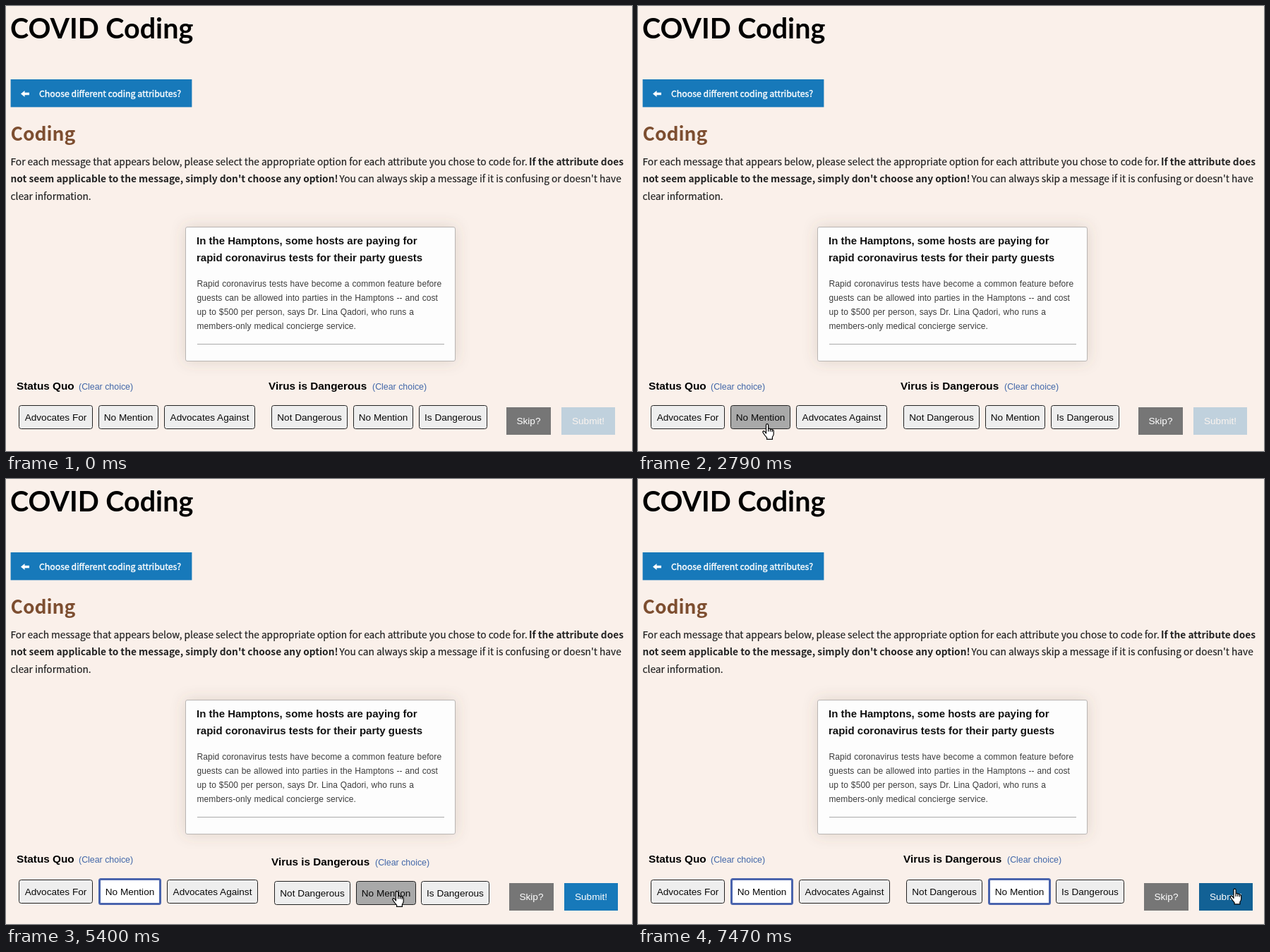
An HTML page that plays this animation: 887 by 631 pixels, repeating every 8 s.

```html
<!DOCTYPE html>
<html lang="en">
<head>
<meta charset="utf-8">
<title>Message coding</title>
<style>
  html, body { margin: 0; width: 100%; height: 100%; overflow: hidden; background: #faf0ea; }
  svg { display: block; }
  text { font-family: "Liberation Sans", Arial, sans-serif; fill: #0a0a0a; white-space: pre; }
  .prose text { font-family: "Noto Sans CJK JP", "Noto Sans CJK SC", "Noto Sans CJK", "Noto Sans", sans-serif; font-size: 13.72px; fill: #222; stroke: #222; stroke-width: .2px; }
  .prose .bold { font-weight: 700; stroke: none; }
  .title { font: 700 39.5px Lato, sans-serif; fill: #000; }
  .prose .section { font-size: 26.5px; font-weight: 700; fill: #7d4e30; stroke: none; }
  .prose .back { font-size: 12.32px; fill: #fff; stroke: #fff; stroke-width: .35px; }
  .headline text { font-size: 15px; font-weight: 700; fill: #111; }
  .story text { font-size: 12px; fill: #3c3c3c; letter-spacing: .09px; word-spacing: .4px; }
  .label { font-size: 15.3px; font-weight: 700; fill: #000; }
  .clear { font-size: 12.4px; fill: #4066a8; }
  .caption { font-size: 13.6px; text-anchor: middle; }
  .light { fill: #fefefe; }
</style>
</head>
<body>
<svg id="stage" width="887" height="631" viewBox="0 0 887 631" xmlns="http://www.w3.org/2000/svg">
  <defs>
    <filter id="glow" x="-20%" y="-30%" width="140%" height="160%">
      <feDropShadow dx="0" dy="0" stdDeviation="10" flood-color="#6b5448" flood-opacity=".2"/>
    </filter>
  </defs>
  <rect width="887" height="631" fill="#faf0ea"/>
  <text class="title" x="6" y="46">COVID Coding</text>
  <rect x="6.6" y="104" width="256.8" height="39.4" fill="#1779ba"/>
  <path d="M21 124.5l5.5-4.5v2.8h6.5v3.4h-6.5v2.8z" fill="#fff"/>
  <g class="prose">
    <text class="back" x="47" y="129">Choose different coding attributes?</text>
    <text class="section" x="6.5" y="191">Coding</text>
    <text x="6.5" y="226">For each message that appears below, please select the appropriate option for each attribute you chose to code for.</text>
    <text class="bold" x="741" y="226">If the attribute does</text>
    <text class="bold" x="6.5" y="250">not seem applicable to the message, simply don't choose any option!</text>
    <text x="472.5" y="250">You can always skip a message if it is confusing or doesn't have</text>
    <text x="6.5" y="275">clear information.</text>
  </g>
  <rect x="254.5" y="313.5" width="382" height="190" rx="2.5" fill="#fdfdfd" stroke="#b9b5b3" filter="url(#glow)"/>
  <g class="headline">
    <text x="270" y="338">In the Hamptons, some hosts are paying for</text>
    <text x="270" y="362">rapid coronavirus tests for their party guests</text>
  </g>
  <g class="story">
    <text x="270.5" y="398">Rapid coronavirus tests have become a common feature before</text>
    <text x="270.5" y="418">guests can be allowed into parties in the Hamptons -- and cost</text>
    <text x="270.5" y="438">up to $500 per person, says Dr. Lina Qadori, who runs a</text>
    <text x="270.5" y="458">members-only medical concierge service.</text>
  </g>
  <path d="M271 479.5H621" stroke="#a9a9a9"/>
  <text class="label" x="15" y="544">Status Quo</text>
  <text class="clear" x="103" y="544">(Clear choice)</text>
  <g id="heading">
    <text class="label" x="372" y="544">Virus is Dangerous</text>
    <text class="clear" x="519" y="544">(Clear choice)</text>
  </g>
  <g id="controls"></g>
  <g id="cursor" stroke="#000" fill="#fff" stroke-linejoin="round">
    <path id="arrow" stroke-width="1" d="M.5.5V16.3L4.2 12.8L6.7 18.4L9 17.4L6.6 11.9H11.3Z"/>
    <path id="hand" stroke-width="1.2" d="M5.5 14V2.2Q5.5.6 7 .6T8.6 2.2V7.4Q11.2 6.4 11.4 8.2Q13.7 7.4 14 9.2Q16.2 8.8 16.2 10.6V15Q16 17.5 14.4 19.2V22.4H6.6V20.2Q4 17.5 1 12.8Q.4 10.8 2.2 10.6Q3.6 10.8 5.5 14ZM8.6 7.4V11.5M11.4 8.2V11.6M14 9.2V12"/>
  </g>
</svg>
<script>
const LOOP = 8000, FADE = 250;
const FIRST_CLICK = 3825, SECOND_CLICK = 6400;
const IDLE = 238, HOVER = 169, CHOSEN = 255;

// Pointer samples: time, x, y, shape; each one holds until the next.
const pointer = [
  [0, 0, 0, ""],
  [1070, 155, 604, "arrow"], [1150, 167, 546, "arrow"], [1230, 174, 522, "arrow"],
  [1310, 177, 510, "arrow"], [1390, 178, 506, "arrow"],
  [2240, 178, 502, "arrow"], [2320, 178, 500, "arrow"], [2400, 178, 506, "arrow"],
  [2480, 180, 522, "arrow"], [2560, 181, 546, "arrow"], [2630, 177, 572, "hand"],
  [2710, 177, 587, "hand"], [2790, 176, 592, "hand"],
  [3560, 176, 590, "hand"], [3640, 176, 586, "hand"], [3710, 175, 583, "hand"],
  [3790, 175, 581, "hand"], [3860, 175, 581, "hand"], [3940, 177, 581, "hand"],
  [4020, 200, 585, "hand"], [4100, 270, 590, "hand"], [4170, 368, 592, "arrow"],
  [4250, 440, 591, "hand"], [4320, 467, 590, "hand"], [4400, 467, 590, "hand"],
  [4940, 474.5, 589.5, "hand"], [5020, 491, 589, "arrow"], [5090, 506, 588, "hand"],
  [5170, 526, 586, "hand"], [5250, 538, 585, "hand"], [5320, 544, 584, "hand"],
  [5400, 547, 584, "hand"],
  [6410, 548, 584, "hand"], [6490, 549, 583, "hand"], [6560, 550, 583, "hand"],
  [6640, 550, 583, "hand"], [6710, 550, 583, "hand"], [6790, 588, 582, "arrow"],
  [6870, 700, 580, "arrow"], [6950, 790, 578, "hand"], [7030, 822, 578, "hand"],
  [7100, 834, 580, "hand"], [7180, 838, 580, "hand"], [7260, 835, 575, "hand"],
  [7320, 832, 569.5, "hand"], [7470, 838.5, 580.5, "hand"]
];

const byId = id => document.getElementById(id);
const mix = (a, b, k) => a + (b - a) * k;
const ramp = (t, start) => Math.min(1, Math.max(0, (t - start) / FADE));
const grey = v => `rgb(${v},${v},${v})`;

function setAttrs(node, attrs) {
  for (const key in attrs) node.setAttribute(key, attrs[key]);
}

function addNode(parent, tag, attrs) {
  const node = document.createElementNS("http://www.w3.org/2000/svg", tag);
  setAttrs(node, attrs);
  return parent.appendChild(node);
}

function makeButton(caption, textClass = "") {
  const group = addNode(byId("controls"), "g", {});
  const box = addNode(group, "rect", {});
  const text = addNode(group, "text", { class: "caption " + textClass });
  text.textContent = caption;
  return { group, box, text };
}

function place({ box, text }, x, y, w, h, border, attrs) {
  setAttrs(box, {
    x: x + border / 2, y: y + border / 2, width: w - border, height: h - border,
    "stroke-width": border, ...attrs
  });
  setAttrs(text, { x: x + w / 2, y: Math.floor(y + h / 2 + 5) });
}

function placeOption(button, x, y, w, level, chosen = false) {
  if (chosen) place(button, x, y - 2, w + 4, 38, 3, { fill: grey(level), stroke: "#4a64ad", rx: 2 });
  else place(button, x, y, w, 34, 1, { fill: grey(level), stroke: "#222", rx: 3 });
}

const quo = ["Advocates For", "No Mention", "Advocates Against"].map(c => makeButton(c));
const danger = ["Not Dangerous", "No Mention", "Is Dangerous"].map(c => makeButton(c));
const skip = makeButton("Skip?", "light");
const submit = makeButton("Submit!", "light");

function level(t, enter, click) {
  return mix(mix(IDLE, HOVER, ramp(t, enter)), CHOSEN, ramp(t, click));
}

function draw(now) {
  const [t, px, py, shape] = pointer.findLast(p => p[0] <= now);
  const first = t >= FIRST_CLICK, second = t >= SECOND_CLICK;
  const dx = first ? 4 : 0, dx2 = second ? 4 : 0;

  const quoY = first ? 568 : 566;
  placeOption(quo[0], 18, quoY, 105, IDLE);
  placeOption(quo[1], 131, quoY, 85, level(t, 2540, FIRST_CLICK), first);
  placeOption(quo[2], 224 + dx, quoY, 129, IDLE);

  const lowered = first && !second;
  const dangerY = second ? 568 : lowered ? 570 : 566;
  setAttrs(byId("heading"), { transform: `translate(${dx} ${lowered ? 4 : 0})` });
  const leaving = mix(HOVER, IDLE, ramp(t, 4990));
  placeOption(danger[0], 376 + dx, dangerY, 108, t < 4990 ? level(t, 4150, LOOP) : leaving);
  placeOption(danger[1], 492 + dx, dangerY, 85, level(t, 5070, SECOND_CLICK), second);
  placeOption(danger[2], 585 + dx + dx2 - (first ? 1 : 0), dangerY, 97, IDLE);

  const actionY = first ? 573 : 569;
  const k = ramp(t, 6930);
  const blue = `rgb(${mix(23, 18, k)},${mix(121, 97, k)},${mix(186, 149, k)})`;
  place(skip, 709 + dx + dx2, actionY, 63, 39, 0, { fill: "#767676" });
  place(submit, 787 + dx + dx2, actionY, 76, 39, 0, { fill: blue });
  setAttrs(submit.group, { opacity: first ? 1 : .25 });

  setAttrs(byId("cursor"), { transform: `translate(${px} ${py})` });
  for (const id of ["arrow", "hand"]) {
    setAttrs(byId(id), { visibility: id === shape ? "visible" : "hidden" });
  }
}

const start = performance.now();
function tick() {
  draw((performance.now() - start) % LOOP);
  requestAnimationFrame(tick);
}
tick();
</script>
</body>
</html>
```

WORK REQUEST> Lines containing the word "function" must be found in the data above and copied.

TASK ANSWER>
function setAttrs(node, attrs) {
function addNode(parent, tag, attrs) {
function makeButton(caption, textClass = "") {
function place({ box, text }, x, y, w, h, border, attrs) {
function placeOption(button, x, y, w, level, chosen = false) {
function level(t, enter, click) {
function draw(now) {
function tick() {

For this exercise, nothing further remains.